> ASSIGNMENT
Only one number is wanted: the count of lines in the records below that hold the word "template".

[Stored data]
******************************
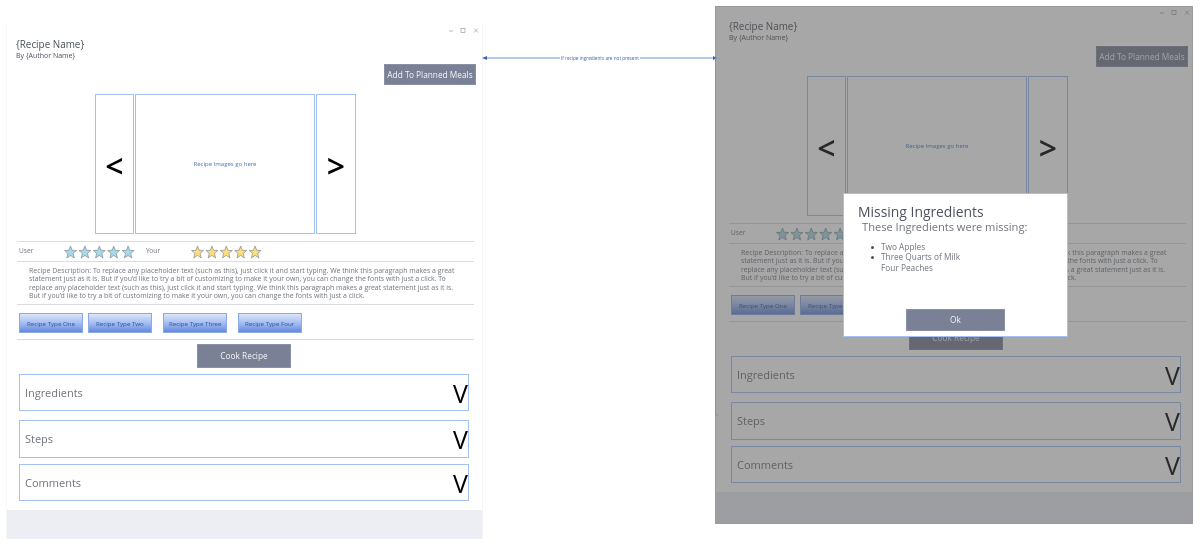
<!DOCTYPE html>
<html lang="en">
<head>
<meta charset="utf-8">
<title>Recipe screen wireframe</title>
<style>
:root {
  --ink: #4a4f5a;
  --muted: #6d717b;
  --button: #7a8196;
  --outline: #a3c0f3;
  --link: #3f6cba;
  --rule: #dadce0;
  --footer: #eceef3;
  --shade: rgba(80, 80, 80, .5);
}
* { box-sizing: border-box; margin: 0; padding: 0; }
html, body { width: 1200px; height: 546px; overflow: hidden; background: #fff; }
body { position: relative; font-family: "Open Sans", "Noto Sans", sans-serif; color: var(--ink); }
svg { display: block; }
.defs { position: absolute; width: 0; height: 0; }

.frame { position: absolute; overflow: hidden; background: #fff; }
.frame-main { left: 6px; top: 24px; width: 477px; height: 515px; border-right: 1px solid #f3f4f6; border-left: 1px solid #f6f7f9; }
.frame-main .screen { margin-left: -1px; }
.frame-dialog { left: 715px; top: 6px; width: 478px; height: 518px; }
.frame-dialog .screen { margin-left: 3px; height: 518px; }
.frame-dialog .window-controls { padding-right: 4px; }
.frame-dialog .heading { padding-left: 11px; }
.shade { position: absolute; inset: 0; background: var(--shade); border: 1px solid #9a9a9a; }

.screen { display: flex; flex-direction: column; width: 476px; height: 515px; }
.screen > * { flex: none; }
.window-controls { height: 13px; padding: 3px 3px 0 0; display: flex; justify-content: flex-end; }
.heading { height: 27px; padding-left: 10px; white-space: nowrap; }
.heading h1 { font-size: 9.9px; line-height: 14px; font-weight: 400; }
.heading p { font-size: 7px; line-height: 9px; }
.button { display: flex; align-items: center; justify-content: center; background: var(--button); border: 1px solid #8b91a3; color: #fff; font-size: 8.3px; white-space: nowrap; text-decoration: none; }
.add { align-self: flex-end; width: 92px; height: 21px; margin: 0 6px 9px 0; }
.gallery { display: grid; grid-template-columns: 39px 180px 40px; gap: 1px; width: 261px; height: 140px; margin: 0 0 7px 89px; }
.gallery > * { border: 1px solid var(--outline); display: flex; align-items: center; justify-content: center; }
.gallery .step { font-size: 32px; font-weight: 600; color: #000; padding-top: 3px; }
.gallery .slide { font-size: 6px; color: var(--link); }
.ratings { display: grid; grid-template-columns: 45px 82px 45px 70px; align-items: center; height: 20px; margin: 0 8px 0 11px; padding: 2px 0 0 2px; border-top: 1px solid var(--rule); font-size: 6.6px; color: var(--muted); }
.ratings span { padding-bottom: 4px; }
.stars { margin-bottom: 2px; stroke: #7f8f96; stroke-width: .7; }
.stars-user { fill: #a9d9e8; }
.stars-own { fill: #ffdc7c; }
.description { height: 43px; margin: 0 8px 0 11px; padding: 4.5px 0 0 12px; border-top: 1px solid var(--rule); font-size: 6.95px; line-height: 8.5px; color: var(--muted); white-space: nowrap; }
.types { display: flex; height: 36px; margin: 0 8px 0 11px; padding: 8px 0 0 2px; border-top: 1px solid var(--rule); border-bottom: 1px solid var(--rule); list-style: none; }
.types li { width: 64px; height: 20px; margin-right: 5px; display: flex; align-items: center; justify-content: center; background: linear-gradient(#dbe5fb, #a5bdf2 50%, #6389df); border: 1px solid #8ca9e6; color: #2a4f94; font-size: 6.2px; white-space: nowrap; }
.types li:nth-child(2), .types li:nth-child(3) { margin-right: 11px; }
.types span { transform: scaleY(.85); }
.cook { width: 94px; height: 24px; margin: 4px 0 6px 191px; padding-bottom: 2px; }
.panels { display: grid; grid-template-rows: 37px 38px 37px; row-gap: 9px; width: 450px; margin-left: 13px; }
.panels h2 { display: flex; align-items: center; justify-content: space-between; padding-left: 5px; border: 1px solid var(--outline); font-size: 11px; font-weight: 400; color: var(--muted); }
.panels h2:nth-child(2) { padding-bottom: 1px; }
.panels h2:last-child { margin-top: -3px; margin-bottom: 3px; }
.panels b { font-size: 25px; line-height: 34px; font-weight: 500; color: #000; }
.footer { flex: 1 0 auto; margin-top: 6px; background: var(--footer); }
.frame-dialog .footer { margin-left: -3px; }

.dialog { position: absolute; left: 843px; top: 193px; width: 225px; height: 144px; padding: 10px 0 0 14px; background: #fff; border: 1px solid var(--outline); white-space: nowrap; }
.dialog h2 { font-size: 13.9px; line-height: 16px; font-weight: 400; }
.dialog h3 { padding-left: 4px; font-size: 11.1px; line-height: 14px; font-weight: 400; color: var(--muted); }
.dialog ul { margin: 8px 0 0 23px; font-size: 8.3px; line-height: 10.4px; color: var(--muted); list-style: none; }
.dialog li { position: relative; }
.dialog .dot::before { content: ""; position: absolute; left: -10px; top: 4px; width: 3px; height: 3px; border-radius: 50%; background: var(--ink); }
.dialog .button { position: absolute; left: 62px; top: 115px; width: 99px; height: 22px; padding-bottom: 2px; }

.connector { position: absolute; left: 0; top: 0; pointer-events: none; }
.connector-label { position: absolute; left: 560px; top: 54px; width: 80px; height: 8px; background: #fff; color: #3560ae; font-size: 4.7px; line-height: 8px; text-align: center; white-space: nowrap; }
</style>
</head>
<body>
<svg class="defs" aria-hidden="true">
  <defs>
    <polygon id="star" points="6,0 7.6,4.3 12,4.5 8.6,7.3 9.7,12 6,9.4 2.3,12 3.4,7.3 0,4.5 4.4,4.3"/>
    <g id="star-row">
      <use href="#star" x="0"/><use href="#star" x="14.4"/><use href="#star" x="28.8"/><use href="#star" x="43.2"/><use href="#star" x="57.6"/>
    </g>
    <g id="controls" fill="none" stroke="#9a9da3" stroke-width=".7">
      <line x1="1" y1="4" x2="5" y2="4"/>
      <rect x="13" y="1.5" width="4" height="4"/>
      <path d="M26 1.5l4 4m0-4l-4 4"/>
    </g>
  </defs>
</svg>

<main class="frame frame-main">
  <section class="screen">
    <div class="window-controls"><svg width="31" height="8" aria-hidden="true"><use href="#controls"/></svg></div>
    <header class="heading"><h1>{Recipe Name}</h1><p>By {Author Name}</p></header>
    <a class="button add" href="#">Add To Planned Meals</a>
    <div class="gallery"><span class="step">&lt;</span><span class="slide">Recipe Images go here</span><span class="step">&gt;</span></div>
    <div class="ratings">
      <span>User</span>
      <svg class="stars stars-user" width="71" height="14" viewBox="-.5 -1 71 14" role="img" aria-label="User rating, five stars"><use href="#star-row"/></svg>
      <span>Your</span>
      <svg class="stars stars-own" width="71" height="14" viewBox="-.5 -1 71 14" role="img" aria-label="Your rating, five stars"><use href="#star-row"/></svg>
    </div>
    <p class="description">Recipe Description: To replace any placeholder text (such as this), just click it and start typing. We think this paragraph makes a great<br>statement just as it is. But if you’d like to try a bit of customizing to make it your own, you can change the fonts with just a click. To<br>replace any placeholder text (such as this), just click it and start typing. We think this paragraph makes a great statement just as it is.<br>But if you’d like to try a bit of customizing to make it your own, you can change the fonts with just a click.</p>
    <ul class="types"><li><span>Recipe Type One</span></li><li><span>Recipe Type Two</span></li><li><span>Recipe Type Three</span></li><li><span>Recipe Type Four</span></li></ul>
    <a class="button cook" href="#">Cook Recipe</a>
    <div class="panels"><h2>Ingredients <b>V</b></h2><h2>Steps <b>V</b></h2><h2>Comments <b>V</b></h2></div>
    <div class="footer"></div>
  </section>
</main>

<section class="frame frame-dialog">
  <div class="screen">
    <div class="window-controls"><svg width="31" height="8" aria-hidden="true"><use href="#controls"/></svg></div>
    <header class="heading"><h1>{Recipe Name}</h1><p>By {Author Name}</p></header>
    <a class="button add" href="#">Add To Planned Meals</a>
    <div class="gallery"><span class="step">&lt;</span><span class="slide">Recipe Images go here</span><span class="step">&gt;</span></div>
    <div class="ratings">
      <span>User</span>
      <svg class="stars stars-user" width="71" height="14" viewBox="-.5 -1 71 14" role="img" aria-label="User rating, five stars"><use href="#star-row"/></svg>
      <span>Your</span>
      <svg class="stars stars-own" width="71" height="14" viewBox="-.5 -1 71 14" role="img" aria-label="Your rating, five stars"><use href="#star-row"/></svg>
    </div>
    <p class="description">Recipe Description: To replace any placeholder text (such as this), just click it and start typing. We think this paragraph makes a great<br>statement just as it is. But if you’d like to try a bit of customizing to make it your own, you can change the fonts with just a click. To<br>replace any placeholder text (such as this), just click it and start typing. We think this paragraph makes a great statement just as it is.<br>But if you’d like to try a bit of customizing to make it your own, you can change the fonts with just a click.</p>
    <ul class="types"><li><span>Recipe Type One</span></li><li><span>Recipe Type Two</span></li><li><span>Recipe Type Three</span></li><li><span>Recipe Type Four</span></li></ul>
    <a class="button cook" href="#">Cook Recipe</a>
    <div class="panels"><h2>Ingredients <b>V</b></h2><h2>Steps <b>V</b></h2><h2>Comments <b>V</b></h2></div>
    <div class="footer"></div>
  </div>
  <div class="shade"></div>
</section>

<section class="dialog" role="dialog" aria-label="Missing Ingredients">
  <h2>Missing Ingredients</h2>
  <h3>These Ingredients were missing:</h3>
  <ul><li class="dot">Two Apples</li><li class="dot">Three Quarts of Milk</li><li>Four Peaches</li></ul>
  <a class="button" href="#">Ok</a>
</section>

<svg class="connector" width="1200" height="546" viewBox="0 0 1200 546" aria-hidden="true">
  <line x1="484" y1="58" x2="715" y2="58" stroke="#6d92d4"/>
  <polygon points="482,58 487,56 487,60" fill="#3c66b4"/>
  <polygon points="717,58 713,56 713,60" fill="#3c66b4"/>
  <path d="M715.5 58V415H718" fill="none" stroke="#7392d0"/>
</svg>
<p class="connector-label">If recipe ingredients are not present</p>
</body>
</html>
******************************
> RESULT OF THIS EXERCISE
3